Astronomers noted that IGR J17591−2342 is located near the center of our Milky Way galaxy, some 28,000 light years away from the Earth. The estimated accretion rate was found to be about 0.52 billionth of one solar mass per year. IGR J17591−2342 is so far the 22nd known AMXP. The authors of the paper underlined that their discovery enriches the census of these objects that are essential for the understanding of the late stages of stellar evolution.

X-ray pulsars exhibit strict periodic variations in X-ray intensity, which can be as short as a fraction of a second. Accreting millisecond X-ray pulsars (AMXPs) are a peculiar type of X-ray pulsars in which short spin periods are caused by long-lasting mass transfer from a low-mass companion star through an accretion disc onto a slow-rotating neutron star. Astronomers perceive AMXPs as astrophysical laboratories that could be crucial in advancing our knowledge about thermonuclear burst processes.

To date, only 21 AMXPs have been discovered, with spin periods ranging from 1.7 to 9.5 milliseconds. In order to expand the list of this peculiar objects, the scientific community is still actively searching for such sources using space observatories like NASA’s Nuclear Spectroscopic Telescope Array (NuSTAR) telescope.

Recently, a group of researchers led by Andrea Sanna of the University of Cagliari, Italy, has used NuSTAR to identify a new AMXP. The source, named IGR J17591−2342, was initially classified as an X-ray transient by European Space Agency’s INTernational Gamma-Ray Astrophysics Laboratory (INTEGRAL) during galactic center scanning on August 10, 2018. The team observed this source with NuSTAR, which revealed evidence about the nature of this object. Additional observations of the pulsar were conducted using the Neutron Star Interior Composition Explorer (NICER) onboard the International Space Station (ISS).

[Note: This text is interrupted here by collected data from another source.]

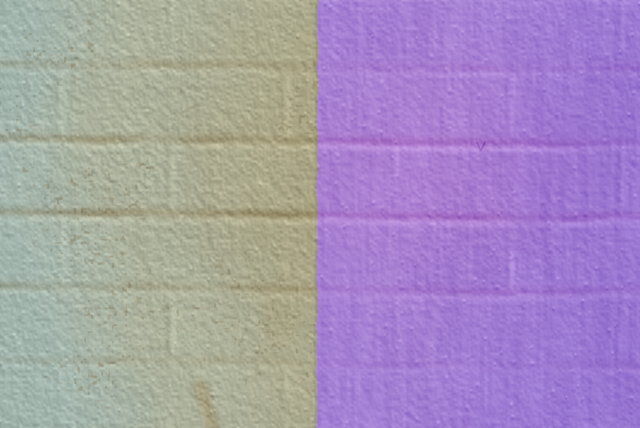
A Shadertoy shader for this texture:

```glsl
// A painted brick wall, half sage-cream and half violet, meeting at an upright seam.
// Value noise gives the plaster relief, lit by height differences; soft mortar
// joints, brush strokes, paint blobs and warm stains are laid over colour gradients.

#define SEAM_X 0.742
#define COURSE_HEIGHT 0.173
#define COURSE_START 0.155
#define BRICK_WIDTH 0.527
#define GRAIN_SCALE 72.0
#define GRAIN_CONTRAST 0.17
#define BRUSH_CONTRAST 0.045
#define JOINT_CONTRAST 0.055
#define BLOB_CELLS 26.0

float hash(vec2 p) {
    return fract(sin(dot(p, vec2(127.1, 311.7))) * 43758.5453);
}

float noise(vec2 p) {
    vec2 i = floor(p), f = fract(p);
    f = f * f * (3.0 - 2.0 * f);
    return mix(mix(hash(i), hash(i + vec2(1, 0)), f.x),
               mix(hash(i + vec2(0, 1)), hash(i + vec2(1, 1)), f.x), f.y);
}

float fbm(vec2 p) {
    float sum = 0.0, amp = 0.5;
    for (int i = 0; i < 4; i++) {
        sum += amp * noise(p);
        p = mat2(1.6, 1.2, -1.2, 1.6) * p + 7.3;
        amp *= 0.5;
    }
    return sum;
}

float bell(float x, float width) {
    x /= width;
    return exp(-x * x);
}

float segment(vec2 p, vec2 a, vec2 b) {
    vec2 d = b - a;
    return length(p - a - d * clamp(dot(p - a, d) / dot(d, d), 0.0, 1.0));
}

// Plaster height: coarse lumps plus fine grit
float plaster(vec2 p) {
    return 0.55 * noise(p * GRAIN_SCALE) + 0.45 * noise(p * GRAIN_SCALE * 2.1 + 19.0);
}

// Scattered paint blobs: bright towards the light, dark on the far side
float blobs(vec2 p) {
    float sum = 0.0;
    vec2 cell = floor(p * BLOB_CELLS);
    for (int j = -1; j <= 1; j++)
    for (int i = -1; i <= 1; i++) {
        vec2 id = cell + vec2(i, j);
        vec2 d = p * BLOB_CELLS - id - vec2(hash(id), hash(id + 41.0));
        float size = mix(0.06, 0.13, hash(id + 83.0));
        float present = step(0.62, hash(id + 17.0));
        sum += present * (bell(length(d - 0.03), size) - 0.8 * bell(length(d + vec2(-0.02, 0.12)), size));
    }
    return sum;
}

// x: light and shade of the joints, y: closeness to a bed joint
vec2 joints(vec2 p) {
    float y = p.y + 0.010 * smoothstep(0.45, 1.0, p.x) + 0.007 * (noise(p * vec2(9.0, 3.0)) - 0.5);
    float course = (y - COURSE_START) / COURSE_HEIGHT;
    float bed = (course - floor(course + 0.5)) * COURSE_HEIGHT;
    float worn = mix(0.3, 1.2, noise(vec2(p.x * 8.0, floor(course + 0.5) * 5.3)));
    float depth = worn * (0.6 + 0.7 * bell(p.y - 0.56, 0.2));
    float shade = depth * (bell(bed + 0.013, 0.008) - 0.9 * bell(bed - 0.003, 0.008));

    // Upright joints step half a brick on alternate courses
    float row = floor(course);
    float shift = mix(0.397, 0.137, mod(row, 2.0));
    float x = p.x - shift + 0.006 * (noise(p * 14.0) - 0.5);
    float head = x - BRICK_WIDTH * floor(x / BRICK_WIDTH + 0.5);
    float within = smoothstep(0.0, 0.2, fract(course)) * smoothstep(1.0, 0.85, fract(course));
    float patchy = within * noise(p * vec2(5.0, 16.0) + row);
    shade += patchy * (bell(head - 0.010, 0.008) - 0.7 * bell(head + 0.004, 0.007));
    return vec2(shade, depth * bell(bed - 0.002, 0.012));
}

vec3 creamPaint(vec2 p, float bed) {
    float warmth = p.x / SEAM_X + 0.18 * bell(p.y - 0.62, 0.28) + 0.35 * (fbm(p * 4.0) - 0.5);
    vec3 c = mix(vec3(0.635, 0.71, 0.68), vec3(0.675, 0.695, 0.61), smoothstep(0.05, 0.6, warmth));
    c = mix(c, vec3(0.665, 0.645, 0.52), smoothstep(0.6, 1.15, warmth));
    // Ochre in the bed joints, a slanted drip and a faint round stain
    vec3 ochre = vec3(0.61, 0.53, 0.36);
    float drip = bell(segment(p, vec2(0.47, 0.095), vec2(0.497, 0.01)), 0.018);
    float stain = bell(length((p - vec2(0.655, 0.24)) * vec2(1.0, 0.6)), 0.05);
    c = mix(c, ochre, clamp(0.33 * bed + 0.45 * drip + 0.2 * stain, 0.0, 0.8));
    // Brown grit in scattered pits
    float pits = smoothstep(0.72, 0.9, noise(p * 125.0 + 3.0)) * smoothstep(0.35, 0.65, fbm(p * 7.0));
    return mix(c, vec3(0.50, 0.43, 0.29), 0.32 * pits);
}

vec3 violetPaint(vec2 p, float bed) {
    float deep = smoothstep(0.85, 1.5, p.x + 0.25 * (0.5 - p.y) + 0.5 * (fbm(p * 3.0) - 0.5));
    vec3 c = mix(vec3(0.645, 0.505, 0.832), vec3(0.598, 0.466, 0.823), deep);
    float rose = bell(length((p - vec2(1.02, 0.6)) * vec2(0.7, 1.0)), 0.27);
    return c + vec3(0.025, -0.012, -0.015) * (rose + 0.8 * bed);
}

void mainImage(out vec4 fragColor, in vec2 fragCoord) {
    vec2 p = fragCoord / iResolution.xy * vec2(1.5, 1.0);
    float pixel = 1.5 / iResolution.x;
    vec2 joint = joints(p);

    float seam = SEAM_X + 0.003 * p.y + 0.004 * (noise(vec2(2.0, p.y * 38.0)) - 0.5);
    float violet = smoothstep(-pixel, pixel, p.x - seam);
    vec3 color = mix(creamPaint(p, joint.y), violetPaint(p, joint.y), violet);

    // Relief lit from the upper right
    float relief = plaster(p) - plaster(p + vec2(0.003, 0.005));
    float rough = mix(0.75, 1.25, fbm(p * 5.0 + 31.0)) * mix(1.0, 0.72, violet);
    float brush = noise(vec2(p.x * 115.0, p.y * 11.0)) - 0.5;
    float light = GRAIN_CONTRAST * rough * relief + BRUSH_CONTRAST * brush * mix(0.35, 1.0, violet);
    light += JOINT_CONTRAST * joint.x + 0.08 * blobs(p) + 0.04 * (fbm(p * 9.0) - 0.47);

    // Small forked nick in the violet coat
    float nick = min(segment(p, vec2(1.118, 0.667), vec2(1.127, 0.648)),
                     segment(p, vec2(1.127, 0.648), vec2(1.137, 0.668)));
    light -= 0.12 * bell(nick, 0.002);
    light -= 0.05 * bell(p.x - seam + 0.003, 0.003);

    color += light * mix(vec3(1.0, 1.0, 0.95), vec3(0.95, 1.1, 0.7), violet);
    fragColor = vec4(clamp(color, 0.0, 1.0), 1.0);
}
```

“In this letter, we describe a coherent timing analysis of the NuSTAR and NICER observations that provided the pulsar spin period and binary ephemeris,” the researchers wrote in the paper.

The team detected coherent X-ray pulsations around 527.4 Hz (1.9 milliseconds) in the NuSTAR and NICER observations performed almost 25 days from the beginning of the outburst, with a pulse fraction of 15 percent.

According to the paper, IGR J17591−2342 has an orbital period of about 8.8 hours. The mass of the neutron star was calculated to be approximately 1.4 solar masses, while the minimum mass of the companion is most likely 0.42 solar masses.